9. Takakanonuma Greenland - Hobara, Japan
Takakanonuma Greenland is a theme park that frequently comes up on lists of haunted places, and with good reason. This park, which was build in 1973, only stayed open two years before being closed due to several deaths having happened on its rides. For most this would be good enough reason to disassemble the park for good, but the owners disagreed and, after a renovation, it was reopened again in 1986. This time the park was much more of a success, but it was closed for the second time in 1999 after financial pressures.

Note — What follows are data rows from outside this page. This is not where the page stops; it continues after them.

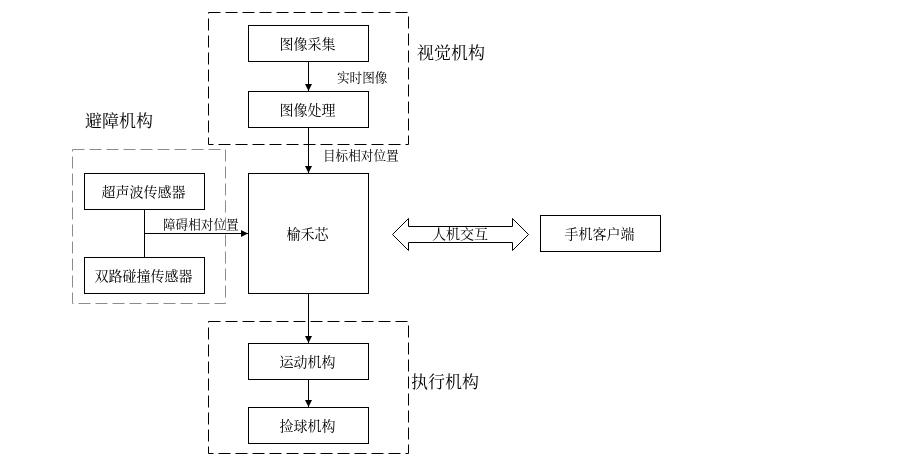
<!DOCTYPE html>
<html lang="zh-CN">
<head>
<meta charset="utf-8">
<title>系统结构图</title>
<style>
:root { --ink: #000; --muted: #8c8c8c; --paper: #fff; }
* { box-sizing: border-box; }
html, body { margin: 0; }
body { width: 912px; height: 466px; overflow: hidden; background: var(--paper); }
.diagram {
  position: relative; width: 912px; height: 466px; overflow: hidden;
  color: var(--ink);
  font-family: "Noto Serif CJK SC", "Noto Serif", serif;
  font-size: 14px;
}
.connectors { position: absolute; inset: 0; display: block; }
.connectors .group { fill: none; stroke: var(--ink); stroke-dasharray: 12 5; }
.connectors .group-muted { stroke: var(--muted); }
.connectors .link { fill: none; stroke: var(--ink); }
.connectors .exchange { fill: var(--paper); stroke: var(--ink); }
.node {
  position: absolute; width: 121px; height: 37px; padding: 0 2px 2px 0;
  display: flex; align-items: center; justify-content: center;
  border: 1px solid var(--ink); background: var(--paper);
  line-height: 1; white-space: nowrap;
}
.controller { height: 121px; }
.label { position: absolute; margin: 0; line-height: 20px; white-space: nowrap; font-weight: 400; }
.title { font-size: 17px; }
.flow { font-size: 12.6px; }
.capture { left: 248px; top: 25px; }
.process { left: 248px; top: 91px; }
.controller { left: 248px; top: 173px; }
.motion { left: 248px; top: 343px; }
.pickup { left: 248px; top: 407px; }
.ultrasonic { left: 84px; top: 173px; }
.collision { left: 84px; top: 257px; }
.client { left: 540px; top: 215px; }
.vision-title { left: 417px; top: 42px; }
.avoid-title { left: 85px; top: 110px; }
.action-title { left: 411px; top: 371px; }
.live-image { left: 337px; top: 67px; }
.target-position { left: 323px; top: 145px; }
.obstacle-position { left: 163px; top: 214px; }
.interaction { left: 432px; top: 223px; }
</style>
</head>
<body>
<main class="diagram">
  <svg class="connectors" width="912" height="466" viewBox="0 0 912 466" aria-hidden="true">
    <defs>
      <marker id="arrowhead" markerUnits="userSpaceOnUse" markerWidth="8" markerHeight="8" refX="7" refY="4" orient="auto">
        <polygon points="0,0.5 7,4 0,7.5"/>
      </marker>
    </defs>
    <rect class="group" x="208.5" y="12.5" width="200" height="132"/>
    <rect class="group group-muted" x="72.5" y="149.5" width="153" height="154"/>
    <rect class="group" x="208.5" y="321.5" width="200" height="132"/>
    <g class="link">
      <line x1="308.5" y1="62" x2="308.5" y2="91" marker-end="url(#arrowhead)"/>
      <line x1="308.5" y1="128" x2="308.5" y2="173" marker-end="url(#arrowhead)"/>
      <line x1="308.5" y1="294" x2="308.5" y2="343" marker-end="url(#arrowhead)"/>
      <line x1="308.5" y1="380" x2="308.5" y2="407" marker-end="url(#arrowhead)"/>
      <line x1="144.5" y1="210" x2="144.5" y2="257"/>
      <line x1="144.5" y1="233.5" x2="248" y2="233.5" marker-end="url(#arrowhead)"/>
    </g>
    <polygon class="exchange" points="392.5,234.5 408.5,218.5 408.5,226.5 512.5,226.5 512.5,218.5 528.5,234.5 512.5,250.5 512.5,242.5 408.5,242.5 408.5,250.5"/>
  </svg>

  <h2 class="label title vision-title">视觉机构</h2>
  <div class="node capture">图像采集</div>
  <p class="label flow live-image">实时图像</p>
  <div class="node process">图像处理</div>
  <p class="label flow target-position">目标相对位置</p>

  <h2 class="label title avoid-title">避障机构</h2>
  <div class="node ultrasonic">超声波传感器</div>
  <p class="label flow obstacle-position">障碍相对位置</p>
  <div class="node collision">双路碰撞传感器</div>

  <div class="node controller">榆禾芯</div>
  <p class="label interaction">人机交互</p>
  <div class="node client">手机客户端</div>

  <h2 class="label title action-title">执行机构</h2>
  <div class="node motion">运动机构</div>
  <div class="node pickup">捡球机构</div>
</main>
</body>
</html>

The park lies very close to the local forests, and it's clear to see that forests have started to take over the enormous structures that once were the scenes of tragic deaths. In addition to the forests, it is also often shrouded in mist, giving the whole place a chilling, haunted feel.
10. Wonderland - Beijing, China
Close to the enormous city of Beijing lies a creepy reminder of an amusement park that was never quite finished. Wonderland was intended to be the biggest amusement park in Asia, and was planned to have a fairy tale town and castle similar to Disneyland. Unfortunately after funding ran out in 1998 construction on the project ended and ever since then the structures which had been either completed, or partially completed have been left to waste away, a skeleton of what it could have been.